We are pleased to welcome Professor George Pavlakos, presenting 'Where Law Starts: on the Site and Scope of the Legal Relation'. This is an optional pre-read seminar. Registered attendees will
We are pleased to welcome Professor George Pavlakos, presenting ‘Where Law Starts: on the Site and Scope of the Legal Relation’. This is an optional pre-read seminar. Registered attendees will receive the paper by email one week prior to the event.
Abstract: The paper proposes to redraw the boundaries of the legal relation, plausibly the relation that gives rise to legal obligations, in order to show that it outstrips the limits of any given institutional legal order. I employ two arguments with an eye to dissuading the initial surprise that this move might cause. The key argumentative move will be to reconceive the legal relation independently of the existence of any institutional legal order, or what Kant called the rightful condition. This will support an explication of the legal relation as encompassing a postulate for the consistency of freedom, which dovetails with the Kantian requirements of Right.
Then, I propose to isolate the postulate for the consistency of freedom and explain it through an independent route, which does not defer in the slightest to any facts of political institutions. I show that the Principle of External Freedom (PEF) is the requirement that we act consistently with the freedom of others and that PEF can be triggered by interactions between agents, independently of any particular institutional arrangement. As a result, I argue that instances of agential interaction that trigger PEF, along with PEF, fully explain (or ground) the legal relation.
In supplementing the main line of argument, I will suggest a route for integrating ordinary institutional legal obligations into my explanation of the legal relation. This is paved by a principle requiring that the general principles of justice, which instantiate the conditions of freedom-consistent action, be equipped with the type of effectiveness which pertains to institutions which have the capacity to enforce the principles. Accordingly, the legal relation will be shown to be a source for two types of obligation: on the one hand proto-legal obligations which are grounded on the general principles of justice; on the other, institutional legal obligations which are grounded on proto-legal obligations plus the facts of institutional action that is undertaken by the relevant political institutions of an institutional legal order.
Any lingering surprise aside, if my argument is sound it might contribute to a novel and, perhaps, more fine-grained view on the normative challenges posed by the rapid interconnectedness we are experiencing across the globe. On this view it would constitute a normative failure to tolerate forms of interaction that are indifferent to the demands of freedom-consistent action. At the same time it would raise much higher the bar of the (trans-national) obligations we owe to each other.

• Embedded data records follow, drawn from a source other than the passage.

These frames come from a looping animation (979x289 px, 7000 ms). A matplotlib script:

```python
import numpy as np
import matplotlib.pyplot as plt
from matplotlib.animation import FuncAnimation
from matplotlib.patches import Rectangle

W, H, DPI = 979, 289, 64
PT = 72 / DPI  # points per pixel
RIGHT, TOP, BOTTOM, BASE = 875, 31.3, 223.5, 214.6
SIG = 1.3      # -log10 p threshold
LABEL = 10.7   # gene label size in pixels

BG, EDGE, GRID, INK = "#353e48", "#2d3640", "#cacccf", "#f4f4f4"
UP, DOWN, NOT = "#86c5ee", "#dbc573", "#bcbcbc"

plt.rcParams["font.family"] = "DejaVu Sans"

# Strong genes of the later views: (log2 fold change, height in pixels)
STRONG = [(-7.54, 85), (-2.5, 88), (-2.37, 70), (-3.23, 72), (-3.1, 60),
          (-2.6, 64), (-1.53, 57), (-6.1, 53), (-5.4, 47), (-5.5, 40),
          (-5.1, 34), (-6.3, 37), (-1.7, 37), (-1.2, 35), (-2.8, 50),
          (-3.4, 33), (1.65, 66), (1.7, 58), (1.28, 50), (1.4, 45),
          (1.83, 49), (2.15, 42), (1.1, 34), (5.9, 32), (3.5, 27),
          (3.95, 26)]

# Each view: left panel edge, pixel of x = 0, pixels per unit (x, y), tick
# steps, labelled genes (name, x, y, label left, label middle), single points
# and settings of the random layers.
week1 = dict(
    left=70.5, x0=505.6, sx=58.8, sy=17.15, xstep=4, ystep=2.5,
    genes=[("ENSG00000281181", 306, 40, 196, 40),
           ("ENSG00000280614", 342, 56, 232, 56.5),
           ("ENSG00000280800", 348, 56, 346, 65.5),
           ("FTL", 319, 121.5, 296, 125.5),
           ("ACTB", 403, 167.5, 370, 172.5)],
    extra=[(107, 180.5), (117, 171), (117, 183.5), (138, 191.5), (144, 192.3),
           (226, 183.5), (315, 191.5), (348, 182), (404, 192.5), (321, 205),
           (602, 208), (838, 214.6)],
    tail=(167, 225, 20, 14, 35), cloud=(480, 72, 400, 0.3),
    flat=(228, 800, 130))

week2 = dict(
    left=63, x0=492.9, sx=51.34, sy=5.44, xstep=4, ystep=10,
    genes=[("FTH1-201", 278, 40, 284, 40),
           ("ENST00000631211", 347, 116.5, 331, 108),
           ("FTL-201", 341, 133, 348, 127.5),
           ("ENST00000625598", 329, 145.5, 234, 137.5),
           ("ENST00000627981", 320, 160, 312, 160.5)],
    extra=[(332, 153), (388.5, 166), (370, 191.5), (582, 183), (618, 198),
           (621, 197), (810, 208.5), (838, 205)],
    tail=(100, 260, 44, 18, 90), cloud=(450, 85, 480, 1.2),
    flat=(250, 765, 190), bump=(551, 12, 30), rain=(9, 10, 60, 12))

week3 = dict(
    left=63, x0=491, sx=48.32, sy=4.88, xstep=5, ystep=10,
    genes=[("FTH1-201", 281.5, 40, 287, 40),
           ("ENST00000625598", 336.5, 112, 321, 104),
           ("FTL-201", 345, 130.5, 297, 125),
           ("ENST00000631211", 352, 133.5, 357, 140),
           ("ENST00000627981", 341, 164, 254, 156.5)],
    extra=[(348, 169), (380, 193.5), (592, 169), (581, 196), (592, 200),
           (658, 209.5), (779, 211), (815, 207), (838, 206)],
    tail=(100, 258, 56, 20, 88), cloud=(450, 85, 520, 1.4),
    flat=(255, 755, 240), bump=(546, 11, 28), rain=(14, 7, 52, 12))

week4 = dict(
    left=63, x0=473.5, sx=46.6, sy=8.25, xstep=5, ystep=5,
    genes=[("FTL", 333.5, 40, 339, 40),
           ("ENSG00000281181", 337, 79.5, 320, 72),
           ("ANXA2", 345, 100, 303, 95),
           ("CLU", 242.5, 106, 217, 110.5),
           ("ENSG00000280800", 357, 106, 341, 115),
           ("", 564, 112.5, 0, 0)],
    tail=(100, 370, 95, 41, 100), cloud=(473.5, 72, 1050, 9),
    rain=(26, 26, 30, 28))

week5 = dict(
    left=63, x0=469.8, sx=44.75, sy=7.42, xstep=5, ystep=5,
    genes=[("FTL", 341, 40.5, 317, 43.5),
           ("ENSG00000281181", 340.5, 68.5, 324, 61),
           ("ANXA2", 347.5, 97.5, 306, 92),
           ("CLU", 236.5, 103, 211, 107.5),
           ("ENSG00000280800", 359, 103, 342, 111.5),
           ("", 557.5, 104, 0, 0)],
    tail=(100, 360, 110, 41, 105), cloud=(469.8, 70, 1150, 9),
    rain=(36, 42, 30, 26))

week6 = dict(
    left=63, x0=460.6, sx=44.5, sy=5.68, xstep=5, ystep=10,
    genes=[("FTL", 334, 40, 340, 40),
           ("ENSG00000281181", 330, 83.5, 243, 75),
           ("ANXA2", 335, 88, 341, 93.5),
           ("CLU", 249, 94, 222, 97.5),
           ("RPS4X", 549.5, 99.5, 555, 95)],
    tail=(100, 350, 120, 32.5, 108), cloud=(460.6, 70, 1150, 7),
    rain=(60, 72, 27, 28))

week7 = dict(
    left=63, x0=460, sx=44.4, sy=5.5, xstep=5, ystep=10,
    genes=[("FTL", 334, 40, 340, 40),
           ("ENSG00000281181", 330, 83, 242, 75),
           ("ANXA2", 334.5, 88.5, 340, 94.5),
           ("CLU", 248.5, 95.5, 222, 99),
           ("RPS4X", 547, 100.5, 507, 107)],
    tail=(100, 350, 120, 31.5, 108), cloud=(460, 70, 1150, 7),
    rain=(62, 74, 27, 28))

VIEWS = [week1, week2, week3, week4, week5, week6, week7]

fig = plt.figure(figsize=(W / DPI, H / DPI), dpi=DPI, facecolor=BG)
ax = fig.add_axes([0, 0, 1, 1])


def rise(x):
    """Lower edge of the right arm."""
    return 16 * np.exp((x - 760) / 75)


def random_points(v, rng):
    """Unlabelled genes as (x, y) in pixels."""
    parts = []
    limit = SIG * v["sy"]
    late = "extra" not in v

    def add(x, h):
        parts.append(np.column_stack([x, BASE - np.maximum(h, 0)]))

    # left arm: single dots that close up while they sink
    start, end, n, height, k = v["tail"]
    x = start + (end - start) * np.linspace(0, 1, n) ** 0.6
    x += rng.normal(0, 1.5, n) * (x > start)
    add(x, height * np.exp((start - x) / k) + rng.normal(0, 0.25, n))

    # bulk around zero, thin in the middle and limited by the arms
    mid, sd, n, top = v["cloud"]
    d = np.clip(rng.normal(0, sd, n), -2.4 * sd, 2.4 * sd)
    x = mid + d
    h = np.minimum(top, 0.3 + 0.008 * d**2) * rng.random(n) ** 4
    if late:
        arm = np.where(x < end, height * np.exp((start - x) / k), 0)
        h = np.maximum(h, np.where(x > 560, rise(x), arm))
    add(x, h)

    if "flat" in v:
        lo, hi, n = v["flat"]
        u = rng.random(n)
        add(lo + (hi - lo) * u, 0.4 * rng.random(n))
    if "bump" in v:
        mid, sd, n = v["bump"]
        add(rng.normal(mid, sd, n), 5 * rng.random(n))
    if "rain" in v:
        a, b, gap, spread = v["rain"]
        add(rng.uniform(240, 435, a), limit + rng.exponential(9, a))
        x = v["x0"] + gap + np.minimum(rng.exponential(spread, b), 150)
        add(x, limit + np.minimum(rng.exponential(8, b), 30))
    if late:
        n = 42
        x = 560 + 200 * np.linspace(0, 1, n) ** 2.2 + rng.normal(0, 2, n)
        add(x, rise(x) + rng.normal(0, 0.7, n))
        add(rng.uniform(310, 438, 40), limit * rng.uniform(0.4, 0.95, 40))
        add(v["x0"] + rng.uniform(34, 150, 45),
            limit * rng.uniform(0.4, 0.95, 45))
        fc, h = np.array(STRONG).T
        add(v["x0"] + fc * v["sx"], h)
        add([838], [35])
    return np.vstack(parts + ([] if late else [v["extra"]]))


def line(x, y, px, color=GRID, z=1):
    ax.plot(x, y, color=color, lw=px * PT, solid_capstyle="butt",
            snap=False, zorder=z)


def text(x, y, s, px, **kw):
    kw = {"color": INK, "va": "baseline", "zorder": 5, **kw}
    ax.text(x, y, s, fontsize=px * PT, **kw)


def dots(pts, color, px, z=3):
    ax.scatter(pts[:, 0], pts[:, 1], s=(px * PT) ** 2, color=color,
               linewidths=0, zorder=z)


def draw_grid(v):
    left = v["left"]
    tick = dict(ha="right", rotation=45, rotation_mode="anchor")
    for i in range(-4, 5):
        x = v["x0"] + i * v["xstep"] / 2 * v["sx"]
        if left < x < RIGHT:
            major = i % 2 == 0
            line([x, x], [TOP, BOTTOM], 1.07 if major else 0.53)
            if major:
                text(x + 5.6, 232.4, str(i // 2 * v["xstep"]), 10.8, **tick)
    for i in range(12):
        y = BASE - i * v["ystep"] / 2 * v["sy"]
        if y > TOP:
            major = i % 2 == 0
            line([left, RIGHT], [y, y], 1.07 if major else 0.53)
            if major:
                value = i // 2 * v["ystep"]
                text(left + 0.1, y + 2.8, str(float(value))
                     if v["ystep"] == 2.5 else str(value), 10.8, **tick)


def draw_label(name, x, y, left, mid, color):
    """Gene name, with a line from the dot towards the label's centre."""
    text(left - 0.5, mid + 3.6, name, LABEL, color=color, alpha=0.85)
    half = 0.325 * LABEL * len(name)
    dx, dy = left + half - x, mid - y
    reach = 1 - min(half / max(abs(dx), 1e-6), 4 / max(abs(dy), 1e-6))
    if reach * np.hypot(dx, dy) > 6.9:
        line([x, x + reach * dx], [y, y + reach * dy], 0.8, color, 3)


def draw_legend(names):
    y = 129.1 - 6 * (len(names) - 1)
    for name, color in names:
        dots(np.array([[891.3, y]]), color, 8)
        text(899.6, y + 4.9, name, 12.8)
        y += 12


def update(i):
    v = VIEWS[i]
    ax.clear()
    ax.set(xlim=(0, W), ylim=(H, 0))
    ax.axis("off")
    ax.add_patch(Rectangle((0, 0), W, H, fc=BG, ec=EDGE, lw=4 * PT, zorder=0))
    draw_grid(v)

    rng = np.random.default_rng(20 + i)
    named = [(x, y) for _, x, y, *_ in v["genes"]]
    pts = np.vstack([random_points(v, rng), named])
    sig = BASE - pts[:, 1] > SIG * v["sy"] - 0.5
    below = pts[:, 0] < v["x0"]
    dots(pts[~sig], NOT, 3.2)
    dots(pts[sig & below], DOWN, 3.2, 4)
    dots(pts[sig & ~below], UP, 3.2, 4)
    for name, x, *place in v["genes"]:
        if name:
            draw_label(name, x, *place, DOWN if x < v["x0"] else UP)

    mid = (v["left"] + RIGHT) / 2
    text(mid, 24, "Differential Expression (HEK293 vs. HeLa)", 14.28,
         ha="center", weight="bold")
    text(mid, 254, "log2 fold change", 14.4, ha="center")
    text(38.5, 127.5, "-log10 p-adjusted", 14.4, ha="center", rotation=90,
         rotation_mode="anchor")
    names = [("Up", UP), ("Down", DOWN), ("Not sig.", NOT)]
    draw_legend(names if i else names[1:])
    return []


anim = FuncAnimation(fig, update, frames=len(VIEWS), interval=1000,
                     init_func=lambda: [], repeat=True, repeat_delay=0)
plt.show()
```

George Pavlakos is Professor of Law and Philosophy at the School of Law, University of Glasgow. From 2007 to 2016 he was Research Professor of Globalisation and Legal Theory and director of the Centre for Law and Cosmopolitan Values at the University of Antwerp, Belgium. His research awards include two Alexander von Humboldt Fellowships, an FWO-Odysseus grant, a J.E. Purkyne Senior Research Fellowship (Czech Academy of Sciences) and a Fernand Braudel Senior Fellowship (EUI, Florence). His published work includes the monograph “Our Knowledge of the Law” (Hart Publishing, 2007) and has recently edited “Reasons and Intentions in Law and Practical Agency” (Cambridge University Press, 2015). He is also general editor of the book series “Law and Practical Reason” at Hart Publishing and joint general editor of the journal Jurisprudence published by Routledge.
Prof. Pavlakos’s seminar is part of our Hart Seminar Series, which features a diverse group of leading scholars working at the intersection of law and philosophy. Hart Publishing contributes generous support to make the seminar series possible. The complete 2017-18 line-up is available here.
(Wednesday) 4:00 pm - 6:00 pm
University of Surrey School of Law
Frank Whittle Building (AB) Fifth Floor, Guildford, GU2 7XH